Every organization is different in its setup, the types of people it has, and its historical constraints. This is why I’m focusing on a list of functions that the RMP team should be in charge of and contain, as well as the relationships between those functions, rather than who reports to whom. In describing these functions, I think of a RMP team that deals with a wide array of problems: merchant on-boarding, fraud, abuse, credit issues, and more. As you decide to focus on specific domains, you can trim and only use some of these functions; however, all of them should exist to some degree, even if your problem domain is more limited.
A RMP team needs to be able to quickly identify threats and loss drivers, quantify and understand their origins, and use or develop tools that will allow it to manage those threats while monitoring them. It needs to be able to cater to its own needs quite independently because it has unique needs and because standard development cycles don’t work well with the ever-changing landscape of user behavior. Finally, it needs to grow and foster domain expertise, making sure that it is documented and shared across the organization.

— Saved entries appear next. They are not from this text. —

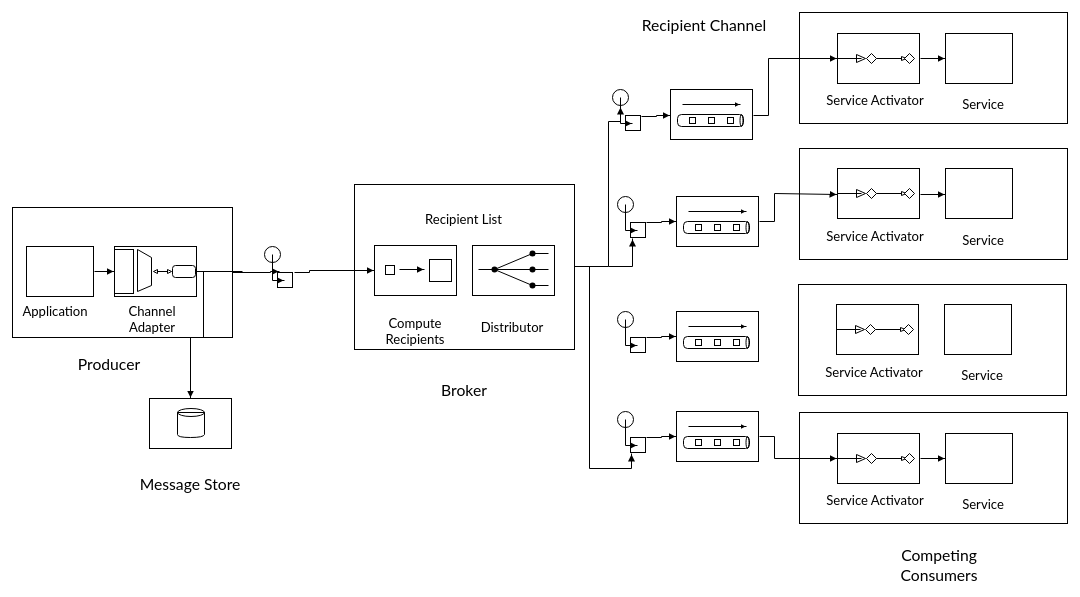
<!DOCTYPE html>
<html lang="en">
<head>
<meta charset="utf-8">
<title>Recipient list with competing consumers</title>
<style>
:root { --ink: #000; --paper: #fff; }
* { box-sizing: border-box; margin: 0; padding: 0; }
html, body { width: 1080px; height: 597px; overflow: hidden; background: var(--paper); }
body { position: relative; color: var(--ink); font: 400 13.1px/16px Lato, Carlito, sans-serif; }
svg { display: block; fill: none; stroke: var(--ink); stroke-width: 1; }
.solid { fill: var(--ink); }
.hollow { fill: var(--paper); }

.panel, .node, .endpoint, .label, .wires { position: absolute; left: var(--x); top: var(--y); }
.panel { border: 1px solid var(--ink); }
.row { display: flex; align-items: flex-start; }
.part { display: flex; flex-direction: column; align-items: center; width: 83px; }
.part.plain { width: 68px; }
.box { width: 83px; height: 51px; border: 1px solid var(--ink); flex: none; }
.box svg { width: 81px; height: 49px; }
.box.plain { width: 68px; }
figcaption { position: relative; width: max-content; text-align: center; white-space: nowrap; }

.producer { width: 221px; height: 131px; padding: 38px 0 0 13px; }
.producer .row { gap: 20px; }
.producer figcaption { margin-top: 6px; left: -3.5px; }
.producer .plain figcaption { left: -5px; }

.broker { width: 221px; height: 166px; padding: 26px 0 0 19px; }
.broker h2 { width: 179px; margin-bottom: 18px; font: inherit; text-align: center; }
.broker .row { gap: 15px; }
.broker figcaption { margin-top: 19px; left: -0.5px; }
.broker .distributor figcaption { margin-top: 23px; left: -1.5px; }

.consumer { width: 269px; height: 112px; padding: var(--pad, 19px) 0 0 37px; }
.consumer .row { gap: 25px; }
.consumer figcaption { margin-top: var(--activator-gap, 9px); left: -3.5px; }
.consumer .plain figcaption { margin-top: var(--service-gap, 13px); left: 4px; }

.endpoint { width: 31px; height: 44px; }
.label { transform: translate(-50%, -50%); font-size: 15.7px; line-height: 20px; text-align: center; white-space: nowrap; }
.wires { left: 0; top: 0; }
</style>
</head>
<body>

<section class="panel producer" style="--x:12px;--y:207px">
  <div class="row">
    <figure class="part plain"><div class="box plain"></div><figcaption>Application</figcaption></figure>
    <figure class="part"><div class="box"><svg><use href="#adapter"/></svg></div><figcaption>Channel<br>Adapter</figcaption></figure>
  </div>
</section>

<div class="node box" style="--x:149px;--y:398px"><svg><use href="#store"/></svg></div>

<section class="panel broker" style="--x:354px;--y:184px">
  <h2>Recipient List</h2>
  <div class="row">
    <figure class="part"><div class="box"><svg><use href="#compute"/></svg></div><figcaption>Compute<br>Recipients</figcaption></figure>
    <figure class="part distributor"><div class="box"><svg><use href="#distribute"/></svg></div><figcaption>Distributor</figcaption></figure>
  </div>
</section>

<svg class="endpoint" style="--x:263px;--y:245px"><use href="#endpoint"/></svg>
<svg class="endpoint" style="--x:611px;--y:88px"><use href="#endpoint"/></svg>
<svg class="endpoint" style="--x:616px;--y:195px"><use href="#endpoint"/></svg>
<svg class="endpoint" style="--x:616px;--y:310px"><use href="#endpoint"/></svg>
<svg class="endpoint" style="--x:616px;--y:410px"><use href="#endpoint"/></svg>

<div class="node box" style="--x:670px;--y:89px"><svg><use href="#channel"/></svg></div>
<div class="node box" style="--x:676px;--y:196px"><svg><use href="#channel"/></svg></div>
<div class="node box" style="--x:676px;--y:311px"><svg><use href="#channel"/></svg></div>
<div class="node box" style="--x:676px;--y:411px"><svg><use href="#channel"/></svg></div>

<section class="panel consumer" style="--x:799px;--y:12px;--pad:20px;--activator-gap:8px;--service-gap:12px">
  <div class="row">
    <figure class="part"><div class="box"><svg><use href="#activator"/></svg></div><figcaption>Service Activator</figcaption></figure>
    <figure class="part plain"><div class="box plain"></div><figcaption>Service</figcaption></figure>
  </div>
</section>
<section class="panel consumer" style="--x:799px;--y:148px">
  <div class="row">
    <figure class="part"><div class="box"><svg><use href="#activator"/></svg></div><figcaption>Service Activator</figcaption></figure>
    <figure class="part plain"><div class="box plain"></div><figcaption>Service</figcaption></figure>
  </div>
</section>
<section class="panel consumer" style="--x:798px;--y:284px;--service-gap:12px">
  <div class="row">
    <figure class="part"><div class="box"><svg><use href="#activator"/></svg></div><figcaption>Service Activator</figcaption></figure>
    <figure class="part plain"><div class="box plain"></div><figcaption>Service</figcaption></figure>
  </div>
</section>
<section class="panel consumer" style="--x:799px;--y:412px;--pad:20px;--activator-gap:8px;--service-gap:12px">
  <div class="row">
    <figure class="part"><div class="box"><svg><use href="#activator"/></svg></div><figcaption>Service Activator</figcaption></figure>
    <figure class="part plain"><div class="box plain"></div><figcaption>Service</figcaption></figure>
  </div>
</section>

<p class="label" style="--x:109px;--y:364px">Producer</p>
<p class="label" style="--x:190px;--y:484px">Message Store</p>
<p class="label" style="--x:464px;--y:390px">Broker</p>
<p class="label" style="--x:704px;--y:25px">Recipient Channel</p>
<p class="label" style="--x:939px;--y:565px">Competing<br>Consumers</p>

<svg class="wires" width="1080" height="597" viewBox="-.5 -.5 1080 597">
  <defs>
    <marker id="arrow" markerUnits="userSpaceOnUse" markerWidth="8" markerHeight="8" refX="8" refY="4" orient="auto">
      <path class="solid" stroke="none" d="M0 0.5 7 4 0 7.5Z"/>
    </marker>
    <marker id="arrow-small" markerUnits="userSpaceOnUse" markerWidth="6" markerHeight="6" refX="6" refY="3" orient="auto">
      <path class="solid" stroke="none" d="M0 0.5 5 3 0 5.5Z"/>
    </marker>

    <symbol id="endpoint" viewBox="-.5 -.5 31 44">
      <circle cx="9" cy="9" r="8"/>
      <rect x="14" y="27" width="15" height="15"/>
      <path d="M9 9V35H21" marker-end="url(#arrow)"/>
    </symbol>
    <symbol id="channel" viewBox=".5 .5 81 49">
      <path d="M12 15H70" marker-end="url(#arrow-small)"/>
      <rect x="7" y="25" width="66" height="12" rx="4"/>
      <ellipse cx="71" cy="31" rx="1.5" ry="6"/>
      <rect x="19" y="28" width="6" height="6"/>
      <rect x="38" y="28" width="6" height="6"/>
      <rect x="57" y="28" width="6" height="6"/>
    </symbol>
    <symbol id="activator" viewBox=".5 .5 81 49">
      <path class="hollow" d="M19 21 28 25 19 29ZM64 23 69 25 64 27Z"/>
      <path d="M0 25H24M39 25H64"/>
      <path class="hollow" d="M29 25 34 20 39 25 34 30ZM67 25 72 20 77 25 72 30Z"/>
    </symbol>
    <symbol id="adapter" viewBox=".5 .5 81 49">
      <rect x="0" y="3" width="19" height="44"/>
      <path d="M23 3 37 11V39L23 45Z"/>
      <path d="M41 25H56"/>
      <path class="hollow" d="M39 25 43 23V27ZM57 25 53 23V27Z"/>
      <rect x="58" y="19" width="23" height="12" rx="3"/>
    </symbol>
    <symbol id="compute" viewBox=".5 .5 81 49">
      <rect x="11" y="20" width="9" height="9"/>
      <path d="M25 24H50" marker-end="url(#arrow)"/>
      <rect x="55" y="14" width="22" height="22"/>
    </symbol>
    <symbol id="distribute" viewBox=".5 .5 81 49">
      <path d="M6 24H76M22 24 60 8H76M22 24 60 40H76"/>
      <g class="solid" stroke="none">
        <circle cx="22" cy="24" r="3"/>
        <circle cx="60" cy="8" r="3"/>
        <circle cx="60" cy="24" r="3"/>
        <circle cx="60" cy="40" r="3"/>
      </g>
    </symbol>
    <symbol id="store" viewBox=".5 .5 81 49">
      <path d="M28 14V36Q28 39 41 39T55 36V14"/>
      <ellipse cx="41.5" cy="14" rx="13.5" ry="4"/>
      <path d="M28 14H55"/>
    </symbol>
  </defs>

  <g id="producer-wires">
    <path d="M94 271H114" marker-end="url(#arrow)"/>
    <path d="M196 271H242"/>
    <path d="M232 272H270V271H279" marker-end="url(#arrow)"/>
    <path d="M203 271V337H190V398" marker-end="url(#arrow)"/>
    <path d="M294 272H309V270H374" marker-end="url(#arrow)"/>
  </g>
  <g id="broker-wires">
    <path d="M574 266H608V121H620V106" marker-end="url(#arrow)"/>
    <path d="M608 266H632V238" marker-end="url(#arrow)"/>
    <path d="M589 266V468H631V453" marker-end="url(#arrow)"/>
  </g>
  <g id="channel-wires">
    <path d="M641 116H656V115H670" marker-end="url(#arrow)"/>
    <path d="M646 222H661V221H676" marker-end="url(#arrow)"/>
    <path d="M646 337H661V336H676" marker-end="url(#arrow)"/>
    <path d="M646 437H661V436H676" marker-end="url(#arrow)"/>
  </g>
  <g id="consumer-wires">
    <path d="M753 115H768V58H837" marker-end="url(#arrow)"/>
    <path d="M759 221H774V193L837 194" marker-end="url(#arrow)"/>
    <path d="M759 436H774V458H837" marker-end="url(#arrow)"/>
    <path d="M920 58H945" marker-end="url(#arrow)"/>
    <path d="M920 194H945" marker-end="url(#arrow)"/>
    <path d="M920 458H945" marker-end="url(#arrow)"/>
  </g>
</svg>
</body>
</html>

In its broadest form, a RMP team should contain several functions: Operations, Decision Automation, Analytics, and Product.
Operations is the team in charge of ...